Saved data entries
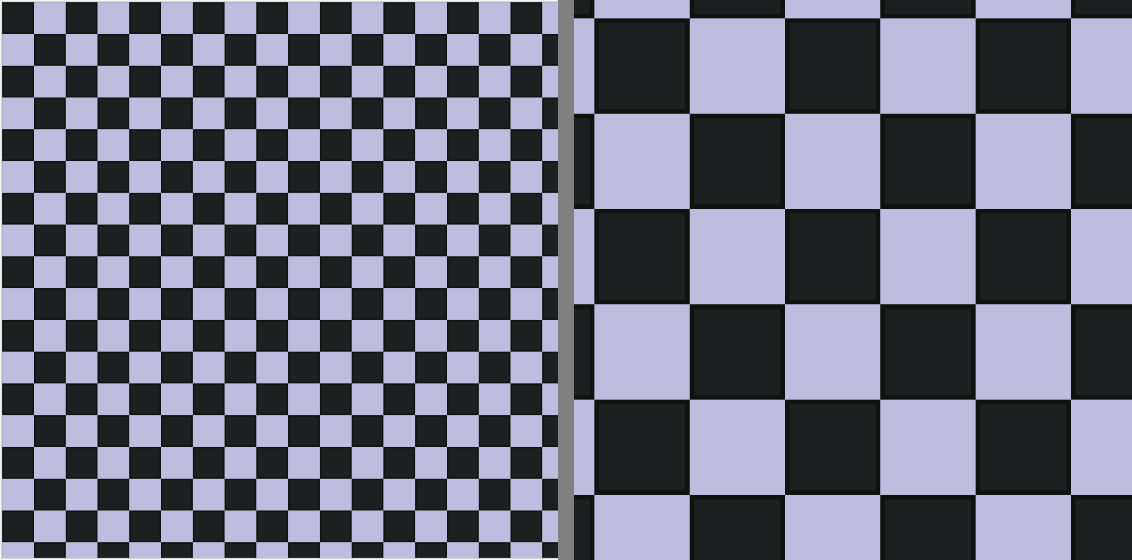
Left, the full canvas; right, a detail of the centre.
Give the GLSL for this pattern, as a Shadertoy shader.

```glsl
const float MARGIN = 0.0039;      // white border, in canvas heights
const float CELL = 0.05673;       // side of one square
const float RIM_WIDTH = 0.0027;   // darker band inside each dark square
const float FRAME_WIDTH = 0.0012; // thin line where the border ends
const vec3 LIGHT = vec3(0.745, 0.74, 0.88);
const vec3 DARK = vec3(0.11, 0.125, 0.125);
const vec3 RIM = vec3(0.06, 0.07, 0.06);
const vec3 BORDER = vec3(0.96);
const vec3 FRAME = vec3(0.72, 0.73, 0.73);

// Distance to the nearest square edge: positive in dark squares, negative in light
float checkerDistance(vec2 p) {
    vec2 grid = p / CELL;
    vec2 cell = floor(grid);
    vec2 toEdge = (0.5 - abs(fract(grid) - 0.5)) * CELL;
    float side = mod(cell.x + cell.y, 2.0) < 0.5 ? 1.0 : -1.0;
    return side * min(toEdge.x, toEdge.y);
}

// Distance inward from the border, which is open on the right
float borderDistance(vec2 p) {
    return min(p.x, min(p.y, 1.0 - p.y)) - MARGIN;
}

void mainImage(out vec4 fragColor, in vec2 fragCoord) {
    // Measured from the top left, in canvas heights
    vec2 p = vec2(fragCoord.x, iResolution.y - fragCoord.y) / iResolution.y;
    float soft = 0.5 / iResolution.y;

    // Squares with a darker rim
    float d = checkerDistance(p - MARGIN);
    vec3 ink = mix(RIM, DARK, smoothstep(RIM_WIDTH - soft, RIM_WIDTH + soft, d));
    vec3 color = mix(LIGHT, ink, smoothstep(-soft, soft, d));

    // Frame line and border
    float b = borderDistance(p);
    color = mix(FRAME, color, smoothstep(-soft, soft, b));
    color = mix(BORDER, color, smoothstep(-soft, soft, b + FRAME_WIDTH));

    fragColor = vec4(color, 1.0);
}
```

**Exercise prompt:** All lines above that include the word "MARGIN" must be copied into the answer.

**Problem solution:**
const float MARGIN = 0.0039;      // white border, in canvas heights
    return min(p.x, min(p.y, 1.0 - p.y)) - MARGIN;
    float d = checkerDistance(p - MARGIN);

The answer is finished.